(EXERCISE):
What lines below include the string "body"? Pick them out and copy them.

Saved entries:
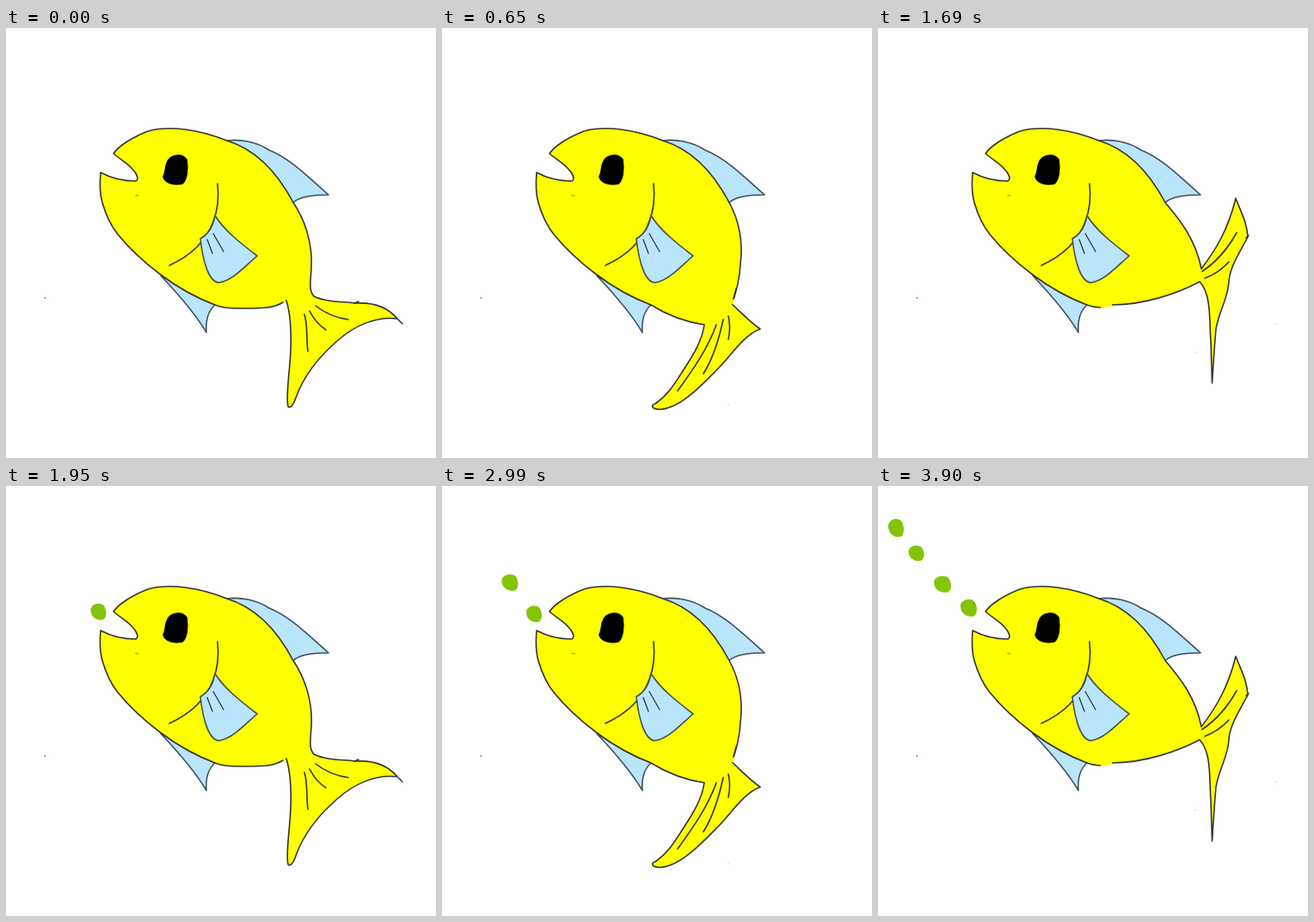
An HTML page that plays this animation: 500x500 px, repeating every 4550 ms.

```html
<!DOCTYPE html>
<html>
<head>
<meta charset="utf-8">
<style>
html, body { margin: 0; width: 100%; height: 100%; overflow: hidden; background: #fff; }
svg { display: block; width: 100vw; height: 100vh; }
path { stroke: #333; stroke-width: 1.6; stroke-linecap: round; stroke-linejoin: round; fill: none; }
.fin { fill: #b9e5fd; stroke: #40505a; }
#body { fill: #ff0; }
#gap { stroke: #ff0; stroke-width: 2.5; stroke-linecap: butt; }
#eye { fill: #000; stroke: #000; }
#pellets path { fill: #84c408; stroke: none; }
#specks { fill: #bbb; }
</style>
</head>
<body>
<svg viewBox="0 0 500 500">
  <path class="fin" d="M257 131C272 129 291 132 306 142C331 152 351 173 375 194C360 194 342 195 334 203Z"/>
  <path class="fin" d="M180 288C199 308 220 332 233 354C232 340 235 329 243 322Z"/>
  <path id="body"/>
  <path id="gap"/>
  <path id="rays"/>
  <path d="M246 181C248 200 245 215 241 225C232 250 212 266 190 276"/>
  <path class="fin" d="M243 218C253 235 275 252 292 265C278 277 263 294 248 296C236 296 229 272 226 245C235 240 241 230 243 218Z"/>
  <path d="M234 246L240 262M241 239L253 260" style="stroke-width:1.3"/>
  <path id="eye" d="M187 157C191 146 205 146 210 153C212 165 210 177 205 181C197 183 185 181 183 173C186 167 185 162 187 157Z"/>
  <path d="M151 194.500L154 195" style="stroke:#b5ac00"/>
  <circle cx="45.500" cy="314" r=".9" fill="#777"/>
  <g id="specks"></g>
  <g id="pellets"></g>
</svg>
<script>
const STEP = 650;
const $ = id => document.getElementById(id);

const head = 'M243 322C222 314 200 302 180 287C160 272 143 256 130 240C122 230 116 217 112 203C109 193 109 180 110 168' +
  'C121 174 136 178 151 178C155 176 152 169 147 164C141 157 133 153 125 146' +
  'C131 137 147 127 165 120C190 113 225 118 257 131C290 141 315 167 334 203';

const wide = {
  rear: 'C347 222 357 250 355 280C354 296 352 305 358 312C372 319 392 318 408 320C428 319 444 325 455 338' +
    'L461 344L455 338C430 335 405 346 385 364C363 383 346 405 337 430C334 439 330 443 328 440' +
    'C325 428 330 400 331 375C332 350 330 330 326 317L322 319C310 327 290 326 270 326C258 326 250 325 243 322Z',
  gap: 'M322.500 319L325 317.500',
  rays: 'M347 333C351 345 349 360 351 376M353 329Q360 343 372 351M360 323C370 331 383 337 398 339M405 320L410 318',
  specks: []
};
const inward = {
  rear: 'C346 225 350 250 347 275C346 293 343 305 337 321C348 331 358 342 370 350C352 356 335 382 322 395' +
    'C305 412 285 434 265 441C257 444 250 444 246 442C243 439 246 437 248 437' +
    'C262 427 269 416 278 402C288 386 302 367 305 345C285 342 262 334 243 322Z',
  gap: 'M340 315L336 321',
  rays: 'M327 339C322 362 316 383 304 402M319 345C309 373 292 397 274 422M333 335Q336 348 333 362M339 315L342 303',
  specks: [[333, 438]]
};
const upward = {
  rear: 'C349 221 369 244 376 280C392 259 407 235 416 198C421 212 429 225 430 243C420 262 409 278 408 295' +
    'C407 315 396 330 393 350C391 372 390 390 388.500 413L387 365C385 340 388 310 374 295' +
    'C350 308 310 322 272 322L258 325C252 325 248 324 243 322Z',
  gap: 'M259 325L272 322',
  rays: 'M377 283Q401 267 417 238M380 291Q396 285 408 272M428 244L431 241',
  specks: [[463, 344], [369, 377]]
};

// Pellets are [x, y, rx, ry], nearest to the mouth first
const scenes = [
  { pose: wide, pellets: [] },
  { pose: inward, pellets: [] },
  { pose: upward, pellets: [] },
  { pose: wide, pellets: [[107.500, 146, 9, 10]] },
  { pose: inward, pellets: [[107, 148.500, 9, 10], [79, 112, 9.500, 10]] },
  { pose: wide, pellets: [[106, 138, 9, 11], [74.500, 98, 9.500, 10.500], [47, 62.500, 9, 10.500]] },
  { pose: upward, pellets: [[105.500, 141.500, 9.500, 10.500], [75, 114, 10, 10], [44.500, 78, 9, 9.500], [21, 48.500, 9, 11]] }
];

const blob = ([x, y, rx, ry]) => `<path transform="translate(${x} ${y}) scale(${rx} ${ry})"
  d="M-1 -.3C-.8 -1 .3 -1.100 .7 -.7C1.100 -.1 1.100 .5 .7 .9C.1 1.150 -.6 .8 -.85 .4Q-1.050 0 -1 -.3Z"/>`;
const speck = ([x, y]) => `<circle cx="${x}" cy="${y}" r=".7"/>`;

let shown;
function draw(now) {
  const scene = scenes[Math.floor(now / STEP) % scenes.length];
  if (scene !== shown) {
    shown = scene;
    const { pose, pellets } = scene;
    $('body').setAttribute('d', head + pose.rear);
    $('gap').setAttribute('d', pose.gap);
    $('rays').setAttribute('d', pose.rays);
    $('specks').innerHTML = pose.specks.map(speck).join('');
    $('pellets').innerHTML = pellets.map(blob).join('');
  }
  requestAnimationFrame(draw);
}
draw(performance.now());
</script>
</body>
</html>
```
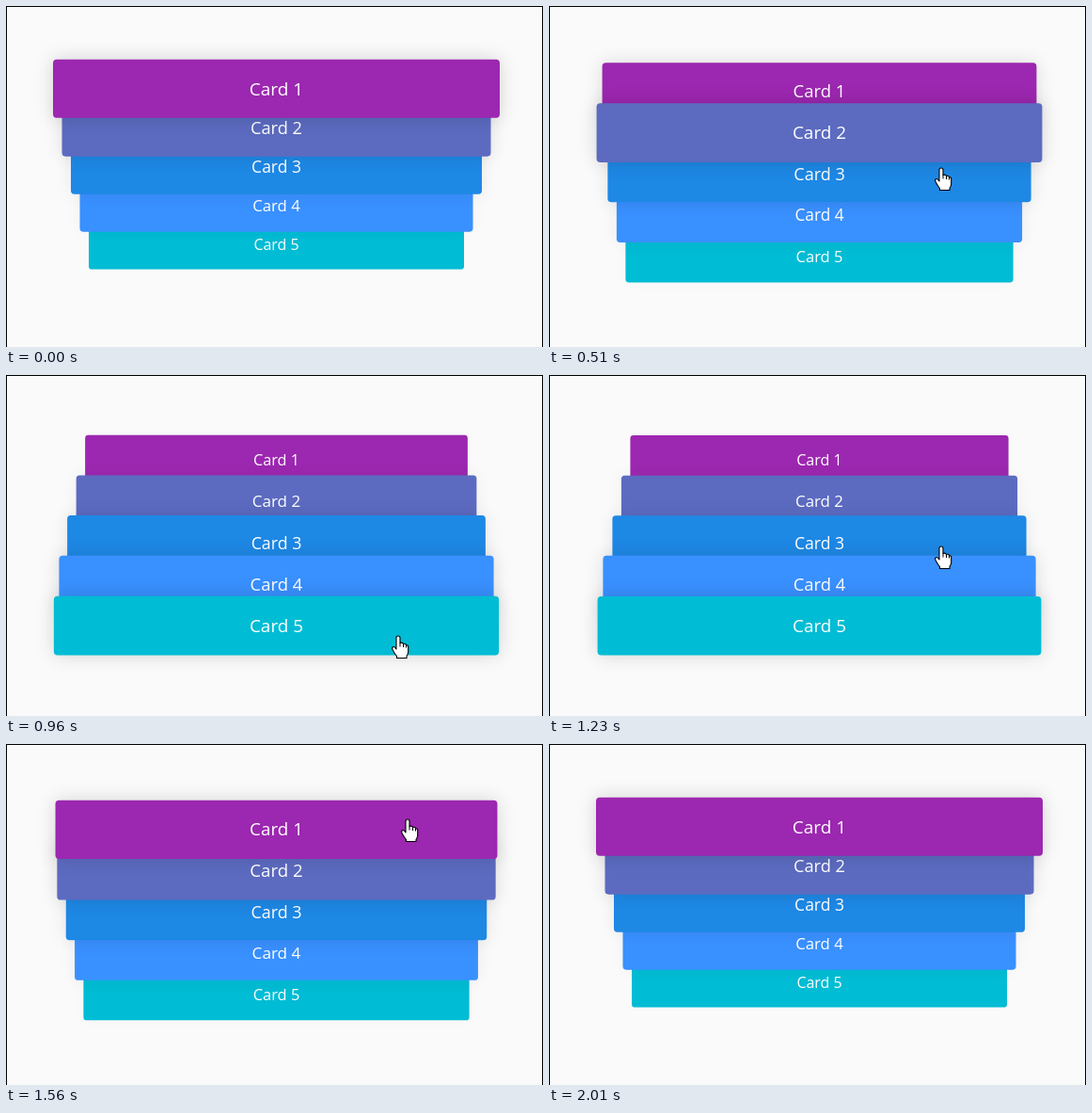
Recreate the animation shown at these times as an HTML page. Size 571 by 362 pixels, loop 3.42 s.

```html
<!DOCTYPE html>
<html lang="en">
<head>
<meta charset="utf-8">
<title>Card stack</title>
<style>
  html, body { margin: 0; width: 100%; height: 100%; overflow: hidden; background: #fafafa; }
  #stage {
    position: absolute; left: 0; top: 0; width: 571px; height: 362px;
    box-sizing: border-box; overflow: hidden; isolation: isolate;
  }
  #frame {
    position: absolute; inset: 0; z-index: 3000;
    border: 1px solid #000; border-bottom: 0;
  }
  .card {
    position: absolute; left: 50px; top: -31.25px; width: 475px; height: 62.5px;
    border-radius: 4px; color: #fff; text-align: center;
    font: 19px/62.5px "Open Sans", "Noto Sans", sans-serif;
  }
  #cursor { position: absolute; left: 0; top: 0; overflow: visible; z-index: 2000; }
  #cursor path { fill: #fff; stroke: #000; stroke-width: 1.1; stroke-linejoin: round; }
  #cursor .crease { fill: none; stroke-width: 1; }
</style>
</head>
<body>
<div id="stage">
  <svg id="cursor" width="1" height="1">
    <g id="arrow"><path d="M.5 .5V16.5L4.2 13L6.6 18.5L9 17.5L6.7 12.2H11.8Z"/></g>
    <g id="hand">
      <path d="M-2 2a2 2 0 0 1 4 0V7.5q2.5-1 3.5 1q2.5-.7 3 1q2.2 0 2.2 2.5V17q0 2-1.7 4.5V23.5H-1.5V21.5Q-3 20-6 14.5Q-7 12.5-5.5 11.7Q-4 11-2 14Z"/>
      <path class="crease" d="M2 7.5V11.5M5.5 8.5V12M8.5 9.5V12.5"/>
    </g>
  </svg>
  <div id="frame"></div>
</div>
<script>
const LOOP = 3420, TICK = 30, DURATION = 180;
const OPEN_AT = 160, CLOSE_AT = 1640, CURSOR_IN = 120, CURSOR_OUT = 2010;
const COLORS = ['#9c27b0', '#5c6bc0', '#1e88e5', '#3990ff', '#00bcd4'];

// [time, index of the hovered card]
const HOVERS = [[385, 1], [520, 2], [700, 3], [840, 4], [1200, 3], [1245, 2], [1305, 1], [1478, 0]];

// [time, x, y] of the pointer tip
const PATH = [
  [120, 525, 45], [330, 425, 110], [510, 417, 172], [780, 417, 244], [960, 417, 277],
  [1110, 416, 264], [1180, 416, 234], [1230, 417, 182], [1470, 425, 101], [1560, 427, 80],
  [1710, 452, 43], [1830, 497, 8], [1980, 547, 2]
];

const $ = id => document.getElementById(id);
const clamp = x => Math.min(1, Math.max(0, x));
const lerp = (a, b, k) => a + (b - a) * k;

// Same curve as the CSS keyword "ease"
function ease(x) {
  if (x <= 0 || x >= 1) return clamp(x);
  const bezier = (u, a, b) => 3 * u * (1 - u) ** 2 * a + 3 * u * u * (1 - u) * b + u ** 3;
  let lo = 0, hi = 1;
  for (let i = 0; i < 20; i++) {
    const mid = (lo + hi) / 2;
    if (bezier(mid, .25, .25) < x) lo = mid; else hi = mid;
  }
  return bezier(lo, .1, 1);
}

const progress = (t, start) => clamp((t - start) / DURATION);

// Each hover retargets the cards from wherever they are
function scaleAt(card, t) {
  let scale = 1 - .04 * card;
  HOVERS.forEach(([start, active], n) => {
    const end = Math.min(t, n + 1 < HOVERS.length ? HOVERS[n + 1][0] : LOOP);
    const x = progress(end, start);
    const target = 1 - .04 * Math.abs(card - active);
    scale = lerp(scale, target, card === active ? ease(x) : x);
  });
  return scale;
}

function pointerAt(t) {
  const next = PATH.findIndex(p => p[0] > t);
  if (next < 1) return PATH[next < 0 ? PATH.length - 1 : 0].slice(1);
  const [t0, x0, y0] = PATH[next - 1], [t1, x1, y1] = PATH[next];
  const k = (t - t0) / (t1 - t0);
  return [lerp(x0, x1, k), lerp(y0, y1, k)];
}

const cards = COLORS.map((color, i) => {
  const el = document.createElement('div');
  el.className = 'card';
  el.textContent = 'Card ' + (i + 1);
  el.style.background = color;
  return $('stage').appendChild(el);
});

function draw(t) {
  const open = ease(progress(t, OPEN_AT)) - ease(progress(t, CLOSE_AT));
  cards.forEach((el, i) => {
    const scale = scaleAt(i, t);
    const y = lerp(87.7 + 41.25 * i, 90.3 + 43.85 * i, open);
    el.style.transform = `translateY(${y}px) scale(${scale})`;
    el.style.zIndex = Math.round(scale * 1000);
    el.style.boxShadow = `0 0 20px rgba(0,0,0,${Math.max(0, scale - .84).toFixed(3)})`;
  });

  const [x, y] = pointerAt(t);
  const over = t >= OPEN_AT && t < CLOSE_AT;
  $('cursor').style.display = t >= CURSOR_IN && t < CURSOR_OUT ? '' : 'none';
  $('cursor').style.transform = `translate(${x}px, ${y}px)`;
  $('hand').style.display = over ? '' : 'none';
  $('arrow').style.display = over ? 'none' : '';
}

const startTime = performance.now();
function tick() {
  const t = (performance.now() - startTime) % LOOP;
  draw(Math.floor(t / TICK) * TICK);
  requestAnimationFrame(tick);
}
tick();
</script>
</body>
</html>
```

(FINAL ANSWER):
html, body { margin: 0; width: 100%; height: 100%; overflow: hidden; background: #fff; }
#body { fill: #ff0; }
<body>
  <path id="body"/>
    $('body').setAttribute('d', head + pose.rear);
</body>
  html, body { margin: 0; width: 100%; height: 100%; overflow: hidden; background: #fafafa; }
<body>
</body>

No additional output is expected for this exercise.